(Plain-text document sources)
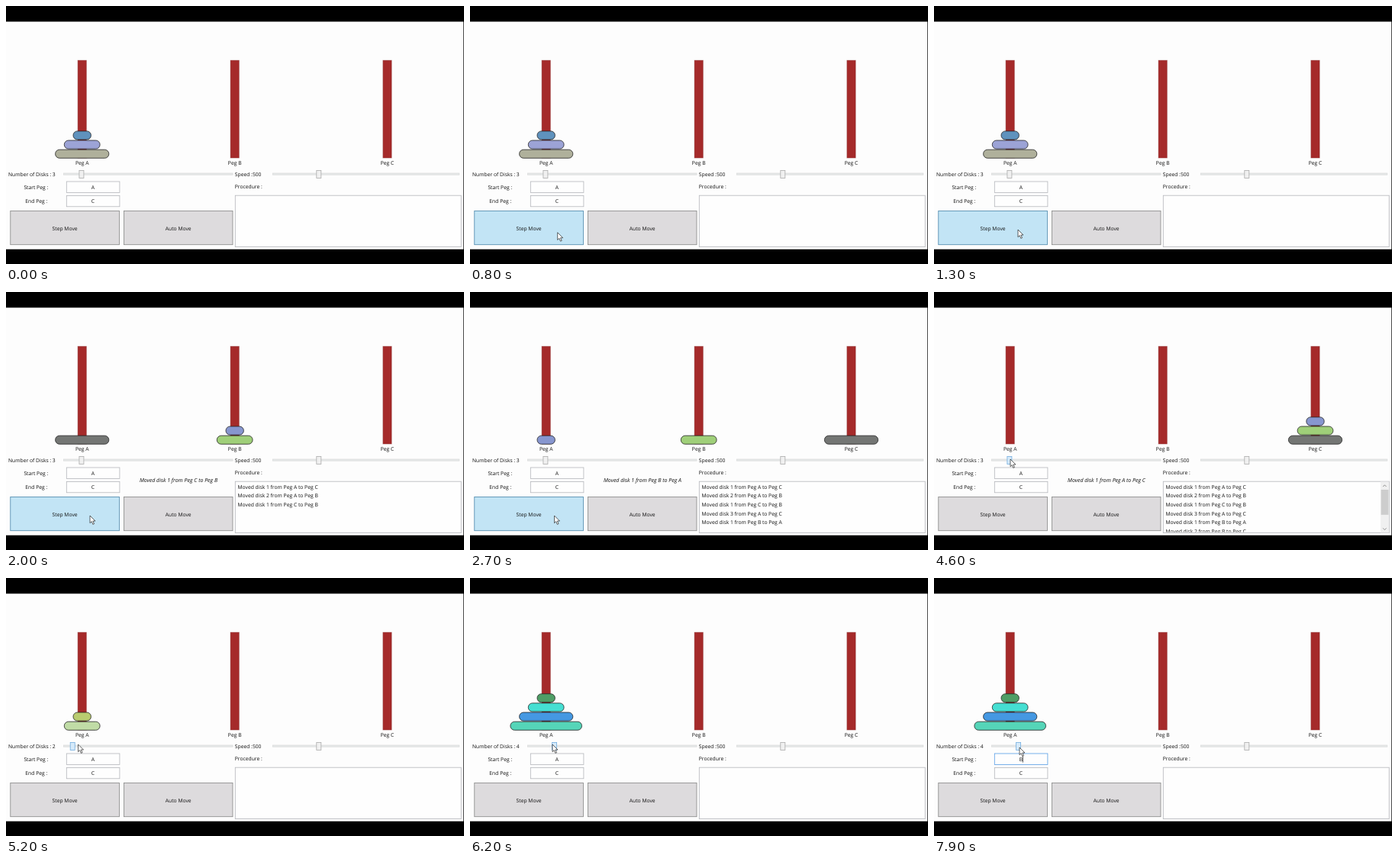
An HTML page that plays this animation: 600 px wide and 338 px high, repeating every 8000 ms.

```html
<!DOCTYPE html>
<html lang="en">
<head>
<meta charset="utf-8">
<title>Disks and pegs</title>
<style>
  html, body { margin: 0; width: 100%; height: 100%; overflow: hidden; background: #000; }
  svg { display: block; width: 100vw; height: 100vh; }
  text { font: 6.75px "Open Sans", "Noto Sans", sans-serif; fill: #111; text-rendering: geometricPrecision; }
  .mid { text-anchor: middle; }
  .note { font-size: 7px; font-style: italic; }
</style>
</head>
<body>
<svg id="stage" viewBox="0 0 600 338"></svg>
<script>
const LOOP = 8000, STEP = 100;
const PEGS = { A: 99.7, B: 299.7, C: 499.5 };
const MOVES = ['1AC', '2AB', '1CB', '3AC', '1BA', '2BC', '1AC'];
const FIRST_MOVE = 1400, MOVE_GAP = 300;

// Each entry starts a fresh stack; colours run from smallest to largest disk.
const STACKS = [
  { at: 0, colors: ['#5f92bd', '#9ca3d6', '#afb09b'] },
  { at: FIRST_MOVE, colors: ['#8796cf', '#9fcf79', '#747674'] },
  { at: 5000, colors: ['#b9cc70', '#c0dca6'] },
  { at: 5500, colors: ['#c48f9f', '#86b7c9', '#d0b26c'] },
  { at: 5900, colors: ['#4f9e66', '#45dfd2', '#4598e2', '#55d5b8'] }
];
const CLEAR_AT = 5000;

// time, x, y
const POINTER = [
  [500, 140, 317], [900, 110, 293], [2000, 110, 293], [2700, 110.5, 293],
  [3300, 110.5, 293], [3800, 135, 247], [4000, 134, 250], [4600, 100, 219],
  [4900, 98, 218], [5200, 94.5, 218], [5400, 96, 218], [6200, 108, 218],
  [6600, 108, 218], [6900, 119, 237], [7500, 119, 237], [7800, 112, 222]
];
const DRAG = [4700, 6600];
const FOCUS_AT = 7000, ERASE_AT = 7400, TYPE_AT = 7600;

const rect = (x, y, w, h, fill, stroke = 'none', extra = '') =>
  `<rect x="${x}" y="${y}" width="${w}" height="${h}" fill="${fill}" stroke="${stroke}" stroke-width=".8" ${extra}/>`;
const label = (x, y, s, cls = '') => `<text x="${x}" y="${y + 2.4}" class="${cls}">${s}</text>`;
const path = (d, attrs) => `<path d="${d}" ${attrs}/>`;
const inside = (p, x, y, w, h) => p && p.x >= x && p.x <= x + w && p.y >= y && p.y <= y + h;

function pointerAt(t) {
  if (t < POINTER[0][0]) return null;
  const i = POINTER.findIndex(k => k[0] > t);
  if (i < 0) { const [, x, y] = POINTER.at(-1); return { x, y }; }
  const [t0, x0, y0] = POINTER[i - 1], [t1, x1, y1] = POINTER[i];
  const u = (t - t0) / (t1 - t0), e = u * u * (3 - 2 * u);
  return { x: x0 + (x1 - x0) * e, y: y0 + (y1 - y0) * e };
}

function disks(colors, done) {
  const stacks = { A: colors.map((_, i) => i + 1).reverse(), B: [], C: [] };
  for (const [, from, to] of done) stacks[to].push(stacks[from].pop());
  return Object.entries(stacks).map(([peg, stack]) => stack.map((size, row) => {
    const w = 23.4 * size;
    return rect(PEGS[peg] - w / 2, 188.2 - 12.15 * row, w, 11.1, colors[size - 1], '#222', 'rx="5.5"');
  }).join('')).join('');
}

function slider(x, w, thumb, hot) {
  return rect(x, 219, w, 2.2, '#e7eaea', '#d6d6d6', 'stroke-opacity=".8"') +
    rect(thumb - 3, 215.4, 6, 10.2, hot ? '#d6eafa' : '#f0f0f0', hot ? '#74aee0' : '#acacac');
}

function textBox(y, value, hot, focused) {
  const border = focused ? '#569de5' : hot ? '#7eb4ea' : '#b4b6bb';
  return rect(79.3, y, 69.6, 14.4, '#fefefe', border) + label(114, y + 7.3, value, 'mid');
}

function button(x, s, hot) {
  return rect(x, 268.4, 142.6, 44.3, hot ? '#c2e4f5' : '#dddbdd', hot ? '#4a86ab' : '#868686') +
    label(x + 71.3, 291.2, s, 'mid');
}

const sentence = ([disk, from, to]) => `Moved disk ${disk} from Peg ${from} to Peg ${to}`;

function procedure(done) {
  const rows = done.map((m, i) => label(303.5, 255.4 + 11.65 * i, sentence(m))).join('');
  let bar = '';
  if (done.length > 5) {
    const arrow = 'fill="none" stroke="#777" stroke-width=".8"';
    bar = rect(585, 248.6, 11, 66.8, '#f0f0f0') +
      rect(585.6, 259, 9.8, 46 * 5 / done.length, '#cdcdcd') +
      path('M588.2 255l2.2-2.2 2.2 2.2', arrow) + path('M588.2 309.4l2.2 2.2 2.2-2.2', arrow);
  }
  return rect(300.3, 248.2, 295.9, 67.4, '#fefefe', '#b4b6bb') +
    `<g clip-path="url(#list)">${rows}</g>` + bar;
}

function cursor(p, beam) {
  if (!p) return '';
  const place = `transform="translate(${p.x.toFixed(2)} ${p.y.toFixed(2)})"`;
  return beam
    ? path('M-2-5.2h1.4l.6.6.6-.6h1.4M0-4.6v9.2M-2 5.2h1.4l.6-.6.6.6h1.4', place + ' fill="none" stroke="#222" stroke-width=".7"')
    : path('M0 0v9.7l2.2-2.1 1.6 3.8 1.7-.7-1.6-3.7h3.1z', place + ' fill="#fff" stroke="#111" stroke-width=".65"');
}

function scene(t) {
  const p = pointerAt(t);
  const { colors } = STACKS.findLast(s => s.at <= t);
  const count = t >= CLEAR_AT ? 0 : Math.max(0, Math.floor((t - FIRST_MOVE) / MOVE_GAP) + 1);
  const done = MOVES.slice(0, count);
  const thumb = 98.9 + 11.7 * (colors.length - 3);
  const dragging = t >= DRAG[0] && t < DRAG[1];
  const overStart = inside(p, 79, 230, 70, 14.5), overEnd = inside(p, 79, 247, 70, 16);
  const beam = !dragging && (overStart || inside(p, 79, 249, 70, 14));
  const focused = t >= FOCUS_AT;
  const start = t >= TYPE_AT ? 'B' : t >= ERASE_AT ? '' : 'A';
  const caretX = start ? 116.4 : 114;

  return rect(0, 20.5, 599.3, 298.2, '#fdfdfd') +
    Object.entries(PEGS).map(([name, x]) =>
      rect(x - 5.6, 71.2, 11.2, 127.8, '#a52a2a', '#8d2c2c', 'stroke-opacity=".6"') +
      label(x, 205.3, 'Peg ' + name, 'mid')).join('') +
    disks(colors, done) +
    label(3, 220.3, 'Number of Disks :') + label(60.8, 220.3, colors.length) +
    slider(75.5, 221.5, thumb, dragging || inside(p, thumb - 4, 214, 8, 13)) +
    label(299.8, 220.3, 'Speed :500') + slider(349.3, 244.5, 409.8, false) +
    label(39.3, 237.3, 'Start Peg :', 'mid') + textBox(230, start, overStart, focused) +
    label(39.8, 256, 'End Peg :', 'mid') + textBox(248.4, 'C', overEnd, false) +
    (focused ? path(`M${caretX} 233.2v8.4`, 'stroke="#111" stroke-width=".7"') : '') +
    label(299.8, 236.8, 'Procedure :') +
    (count ? label(226, 246.3, sentence(done.at(-1)), 'mid note') : '') +
    button(5.8, 'Step Move', inside(p, 5.8, 268, 143, 45)) + button(154.4, 'Auto Move', false) +
    procedure(done) + cursor(p, beam);
}

const stage = document.getElementById('stage');
stage.innerHTML = '<defs><clipPath id="list"><rect x="301" y="249" width="294" height="65.6"/></clipPath></defs><g></g>';
const layer = stage.querySelector('g');
let shown = -1;

function draw(now) {
  const t = Math.floor((now % LOOP) / STEP) * STEP;
  if (t !== shown) layer.innerHTML = scene(shown = t);
  requestAnimationFrame(draw);
}
draw(performance.now());
</script>
</body>
</html>
```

EXERCISE. Each line above with the string "beam" in it should be located and copied.

FINAL ANSWER.
function cursor(p, beam) {
  return beam
  const beam = !dragging && (overStart || inside(p, 79, 249, 70, 14));
    procedure(done) + cursor(p, beam);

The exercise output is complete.